A Jeopardy Zelda question’s answers were rejected and broke many a heart!
The Final Jeopardy question: “The title Princess of this game, which launched a best-selling franchise, was named for F.Scott Fitzgerald’s wife.”
Two of the three answers given were the name of the Princess, but not the title of the franchise, ending in them being rejected, and the grins wiped off the faces of their wielders. The real answer, in the form of a question, was “What is The Legend of Zelda,” shifting the lead for the one who got it right.
Apparently the two who got the question wrong hadn’t paid enough attention to its wording.
The game in question, The Legend of Zelda had its start on the Nintendo Entertainment System, the US version of Japan’s Famicom, the console that brought video gaming back from its near-death at the hands of the Atari game E.T.. As previously reported by The Inquisitr, E.T. was such a terrible game that recently a landfill was excavated of the myriad of unsold copies.

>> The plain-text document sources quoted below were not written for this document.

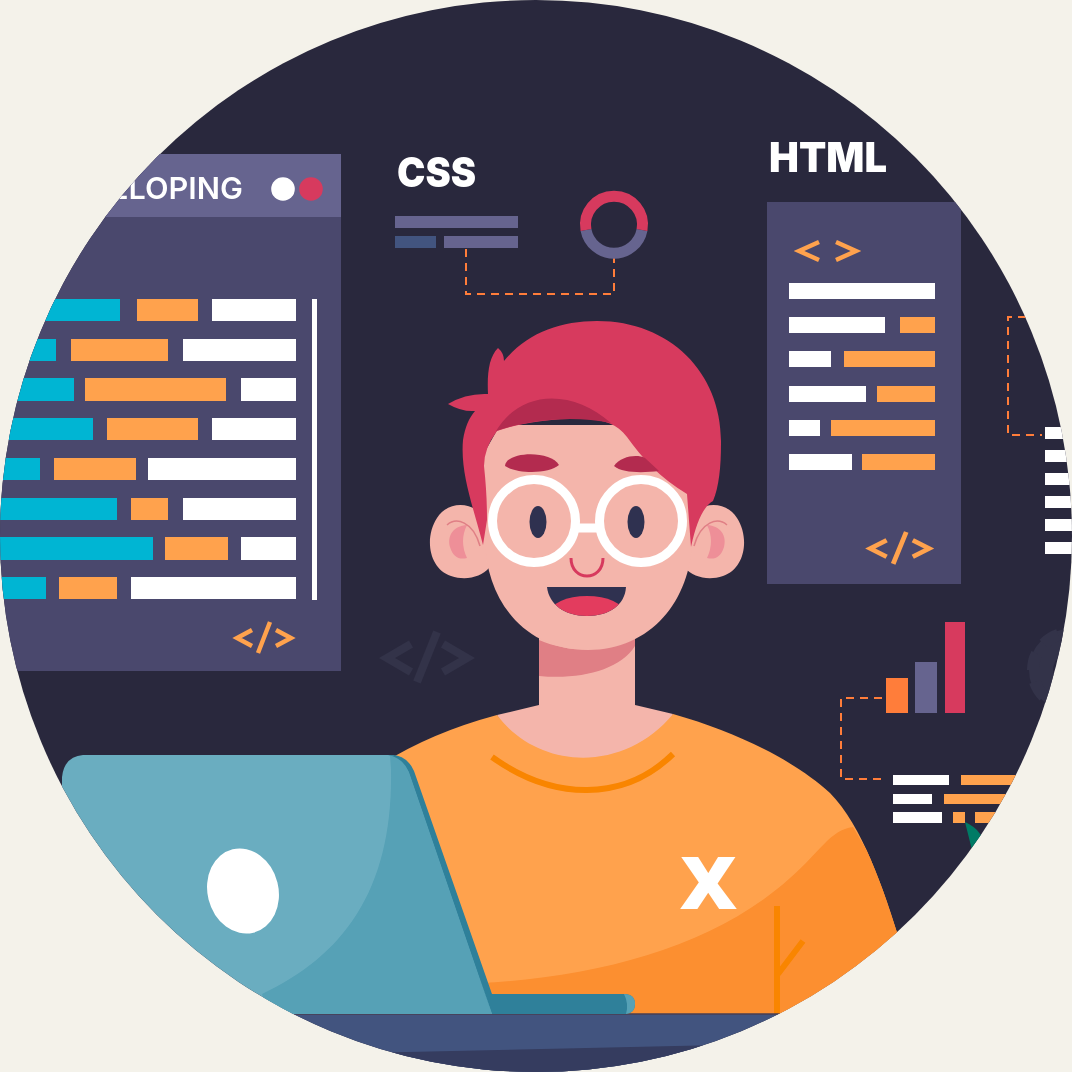
<!DOCTYPE html>
<html lang="en">
<head>
<meta charset="utf-8">
<title>Web developer at work</title>
<style>
:root {
  --paper: #f4f2ea; --night: #29283d; --panel: #4a486d; --lilac: #66648f;
  --white: #fff; --cyan: #00b5d3; --orange: #ffa24d; --amber: #fc8f30;
  --seam: #f98500; --flame: #ff7d3a; --crimson: #d73a5e; --plum: #b32b4f;
  --skin: #f4b5ab; --blush: #e07f85; --ear: #ee8f98; --ink: #2f3150;
  --lip: #e33c5e; --blue: #42547f; --navy: #353c5f;
  --laptop: #6aadc0; --laptop-shade: #56a1b6; --laptop-edge: #2f809a;
}
html, body { margin: 0; background: var(--paper); overflow: hidden; }
.badge { display: block; width: 1072px; height: 1072px; }
text { font-family: Inter, "Open Sans", sans-serif; }
.title { font-size: 41px; font-weight: 900; fill: var(--white); }
.window-name { font-size: 30px; font-weight: 600; fill: var(--white); }
.shirt-letter { font-family: "Open Sans", sans-serif; font-size: 72px; font-weight: 800; fill: var(--white); }
.night { fill: var(--night); } .panel { fill: var(--panel); } .lilac { fill: var(--lilac); }
.white { fill: var(--white); } .cyan { fill: var(--cyan); } .orange { fill: var(--orange); }
.amber { fill: var(--amber); } .flame { fill: var(--flame); } .crimson { fill: var(--crimson); }
.plum { fill: var(--plum); } .skin { fill: var(--skin); } .blush { fill: var(--blush); }
.ink { fill: var(--ink); } .lip { fill: var(--lip); } .blue { fill: var(--blue); } .navy { fill: var(--navy); }
.dashes { fill: none; stroke: var(--flame); stroke-width: 2; stroke-dasharray: 8 6; }
.tag { fill: none; stroke: var(--orange); stroke-width: 4.4; }
.seam { fill: none; stroke: var(--seam); stroke-width: 6; }
.ghost { fill: none; stroke: #333349; stroke-width: 8; }
</style>
</head>
<body>
<svg class="badge" viewBox="0 0 1072 1072" role="img" aria-label="Smiling developer with red hair and round glasses behind a laptop, surrounded by code windows">
  <defs>
    <clipPath id="round"><circle cx="536" cy="536" r="536"/></clipPath>
    <clipPath id="mouth-shape"><path d="M547 587H626C625 605 609 616 587 616C564 616 549 604 547 587Z"/></clipPath>
    <clipPath id="shirt-shape"><path id="shirt-outline" d="M380 765Q430 733 497 715C540 772 626 772 673 714C740 733 796 762 830 793C862 825 884 890 900 942V1014H380Z"/></clipPath>
    <clipPath id="lid-shape"><path d="M83 755H389Q406 755 413 772L492 1014H160L62 790V777Q64 757 83 755Z"/></clipPath>
    <g id="code-tag">
      <path d="M18 8L3 16L18 24M42 8L57 16L42 24M36 0L24 31"/>
    </g>
  </defs>
  <rect width="1072" height="1072" fill="var(--paper)"/>
  <g clip-path="url(#round)">
    <rect class="night" width="1072" height="1072"/>

    <g id="developing-window">
      <rect class="panel" y="154" width="341" height="517"/>
      <rect class="lilac" y="154" width="341" height="63"/>
      <text class="window-name" x="47" y="199" textLength="196" lengthAdjust="spacingAndGlyphs">DEVELOPING</text>
      <circle class="white" cx="283" cy="189" r="11.8"/>
      <circle class="crimson" cx="311" cy="189" r="11.8"/>
      <g class="cyan">
        <rect y="299" width="120" height="22"/><rect y="339" width="56" height="22"/>
        <rect y="378" width="74" height="23"/><rect y="418" width="93" height="22"/>
        <rect y="458" width="40" height="22"/><rect y="498" width="117" height="22"/>
        <rect y="537" width="153" height="23"/><rect y="577" width="46" height="22"/>
      </g>
      <g class="orange">
        <rect x="137" y="299" width="61" height="22"/><rect x="71" y="339" width="97" height="22"/>
        <rect x="85" y="378" width="141" height="23"/><rect x="107" y="418" width="91" height="22"/>
        <rect x="54" y="458" width="82" height="22"/><rect x="131" y="498" width="37" height="22"/>
        <rect x="165" y="537" width="63" height="23"/><rect x="59" y="577" width="58" height="22"/>
      </g>
      <g class="white">
        <rect x="212" y="299" width="84" height="22"/><rect x="183" y="339" width="113" height="22"/>
        <rect x="241" y="378" width="55" height="23"/><rect x="212" y="418" width="84" height="22"/>
        <rect x="148" y="458" width="148" height="22"/><rect x="183" y="498" width="113" height="22"/>
        <rect x="241" y="537" width="55" height="23"/><rect x="131" y="577" width="165" height="22"/>
        <rect x="312" y="299" width="5" height="301"/>
      </g>
      <use href="#code-tag" class="tag" x="234" y="622"/>
    </g>

    <g id="css-block">
      <text class="title" x="397" y="187" textLength="79" lengthAdjust="spacingAndGlyphs">CSS</text>
      <rect class="lilac" x="395" y="216" width="123" height="12"/>
      <rect class="blue" x="395" y="236" width="41" height="12"/>
      <rect class="lilac" x="444" y="236" width="74" height="12"/>
      <path class="dashes" d="M466 249V294H614V258"/>
      <g fill="none" stroke-width="11">
        <path stroke="var(--lilac)" d="M586 230A28.5 28.5 0 0 0 642 230"/>
        <path stroke="var(--crimson)" d="M586 230A28.5 28.5 0 1 1 642 230"/>
      </g>
    </g>

    <g id="html-window">
      <text class="title" x="769" y="172" textLength="118" lengthAdjust="spacingAndGlyphs">HTML</text>
      <rect class="panel" x="767" y="202" width="194" height="382"/>
      <path class="tag" d="M819 242L799 251L819 260M836 242L856 251L836 260"/>
      <g class="white">
        <rect x="789" y="283" width="146" height="16"/><rect x="789" y="317" width="96" height="16"/>
        <rect x="789" y="351" width="42" height="16"/><rect x="789" y="386" width="77" height="16"/>
        <rect x="789" y="420" width="31" height="16"/><rect x="789" y="454" width="63" height="16"/>
      </g>
      <g class="orange">
        <rect x="900" y="317" width="35" height="16"/><rect x="844" y="351" width="91" height="16"/>
        <rect x="877" y="386" width="58" height="16"/><rect x="831" y="420" width="104" height="16"/>
        <rect x="862" y="454" width="73" height="16"/>
      </g>
      <use href="#code-tag" class="tag" transform="translate(867 532) scale(1.09 1.03)"/>
    </g>

    <g id="edge-list">
      <path class="dashes" d="M1026 317H1008V435H1042"/>
      <g class="white">
        <rect x="1045" y="427" width="27" height="12"/><rect x="1045" y="450" width="27" height="12"/>
        <rect x="1045" y="473" width="27" height="12"/><rect x="1045" y="496" width="27" height="12"/>
        <rect x="1045" y="519" width="27" height="12"/><rect x="1045" y="542" width="27" height="12"/>
      </g>
    </g>

    <g id="faint-icons">
      <path class="ghost" d="M411 644L387 658L411 672M443 644L467 658L443 672M437 632L417 682"/>
      <circle cx="1070" cy="670" r="29" fill="none" stroke="#333349" stroke-width="24"/>
      <circle cx="1070" cy="670" r="37" fill="none" stroke="#333349" stroke-width="12" stroke-dasharray="17 12"/>
    </g>

    <g id="bar-chart">
      <rect class="flame" x="886" y="678" width="22" height="35"/>
      <rect class="lilac" x="915" y="662" width="22" height="51"/>
      <rect class="crimson" x="945" y="622" width="20" height="91"/>
      <path class="dashes" d="M882 698H841V779H886"/>
      <g class="white">
        <rect x="893" y="775" width="56" height="10"/><rect x="893" y="794" width="39" height="10"/>
        <rect x="893" y="812" width="49" height="11"/>
      </g>
      <g class="orange">
        <rect x="961" y="775" width="60" height="10"/><rect x="944" y="794" width="80" height="10"/>
        <rect x="953" y="812" width="12" height="11"/><rect x="975" y="812" width="30" height="11"/>
      </g>
      <path fill="#007b65" d="M965 822Q985 831 984 850L972 850Z"/>
    </g>

    <g id="developer">
      <path class="skin" d="M539 620H635V705L673 714C648 775 535 782 497 715L539 705Z"/>
      <path class="blush" d="M539 640C570 653 604 653 635 638V646C620 670 580 680 539 676Z"/>

      <g id="shirt">
        <use href="#shirt-outline" class="orange"/>
        <g clip-path="url(#shirt-shape)">
          <path class="amber" d="M480 983C600 977 715 946 790 878C820 852 830 830 853 827L920 940V1020H490Z"/>
        </g>
        <path class="seam" d="M492 757C553 801 624 802 673 754"/>
        <path class="seam" d="M777 906V1014M778 974L803 941"/>
        <text class="shirt-letter" x="680" y="909" textLength="57" lengthAdjust="spacingAndGlyphs">X</text>
      </g>

      <g id="ears">
        <path class="skin" d="M488 524C478 501 449 499 437 518C424 538 429 569 451 576C466 581 481 577 489 568Z"/>
        <path class="skin" d="M686 524C696 501 725 499 737 518C750 538 745 569 723 576C708 581 693 577 685 568Z"/>
        <g fill="var(--ear)">
          <path d="M467 525C453 526 447 536 450 547C453 557 459 560 467 558Q459 541 467 525Z"/>
          <path d="M707 525C721 526 727 536 724 547C721 557 715 560 707 558Q715 541 707 525Z"/>
        </g>
        <g fill="none" stroke="var(--blush)" stroke-width="1.5">
          <path d="M447 525C456 517 473 521 480 546"/>
          <path d="M727 525C718 517 701 521 694 546"/>
        </g>
      </g>

      <path class="skin" d="M483 455L500 425H618L692 488V540C691 600 651 650 588 650C524 650 486 600 485 540Z"/>

      <g id="hair">
        <path class="crimson" d="M483 545C474 509 460 474 463 440C465 427 469 418 475 411Q462 412 448 404Q466 393 488 394C487 373 489 357 498 348Q504 353 504 361C527 333 560 321 597 321C671 321 722 374 721 443C721 467 719 487 713 501Q699 509 691 547L687 494C660 478 642 458 627 437C617 424 604 420 588 419C558 418 522 422 497 431Q484 448 484 466C486 485 487 500 487 520Z"/>
        <path class="plum" d="M496 431C521 389 573 389 611 423C576 416 535 418 496 431Z"/>
      </g>

      <g id="face">
        <path class="plum" d="M505 466C506 451 551 450 559 465C549 474 517 474 505 466Z"/>
        <path class="plum" d="M614 466C621 456 637 454 645 458L659 471C642 473 622 473 614 466Z"/>
        <ellipse class="ink" cx="538" cy="522" rx="8.5" ry="16"/>
        <ellipse class="ink" cx="636" cy="522" rx="8.5" ry="16"/>
        <g id="glasses" fill="none" stroke="var(--white)" stroke-width="9">
          <circle cx="534" cy="521" r="41.5"/>
          <circle cx="641" cy="521" r="41.5"/>
          <path d="M575 528H600"/>
        </g>
        <path fill="none" stroke="var(--crimson)" stroke-width="3" d="M571 558C571 582 603 582 603 558"/>
        <g clip-path="url(#mouth-shape)">
          <rect class="ink" x="545" y="585" width="84" height="34"/>
          <ellipse class="lip" cx="587" cy="613" rx="37" ry="17"/>
        </g>
      </g>
    </g>

    <g id="desk">
      <rect class="blue" y="1014" width="1072" height="58"/>
      <path class="navy" d="M360 1053L720 1045V1072H360Z"/>
      <path stroke="#493e50" stroke-width="1.5" d="M290 1014H780"/>
    </g>

    <g id="laptop">
      <path fill="var(--laptop-edge)" d="M380 755H391Q407 755 414 771L492 994H626Q635 995 635 1004Q635 1013 626 1014H480Z"/>
      <path fill="var(--laptop-shade)" d="M624 994Q635 994 635 1004Q635 1013 626 1014Q629 1004 624 994Z"/>
      <path fill="var(--laptop)" d="M83 755H389Q403 756 409 772L492 1014H160L62 790V777Q64 757 83 755Z"/>
      <g clip-path="url(#lid-shape)">
        <path fill="var(--laptop-shade)" d="M390 755Q403 757 409 772L492 1014H270L262 994C345 955 393 888 391 770Z"/>
        <path fill="var(--laptop-edge)" d="M388 755H420V790L492 1014L409 772Q403 758 388 755Z"/>
      </g>
      <ellipse class="white" cx="243" cy="891" rx="35.5" ry="43" transform="rotate(-14 243 891)"/>
    </g>
  </g>
</svg>
</body>
</html>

The Jeopardy Zelda question was a no-brainer for those of us who grew up with the interactive hobby, as The Legend of Zelda was also the game that helped make way for other RPG series such as Final Fantasy and Ultima, even possibly inspiring Final Fantasy Adventure, a game that borrowed a lot from The Legend of Zelda‘s gameplay.
The hero of the series, whose name sometimes shares the title with that of the Princess, is an elf-like character named Link. He rarely speaks, and usually grunts if he ever does, except in the case of the badly animated game that coined the phrase, “Well excuuuse me, Princess!” This phrase went on as a recurring joke in the mini-cartoons hosted on the Super Mario Bros. Super Show.
So yes, Alex Trebek really tricked some classic gaming fans with the wording of the Final Jeopardy question.
What do you think of what happened as a result of the Jeopardy Zelda question?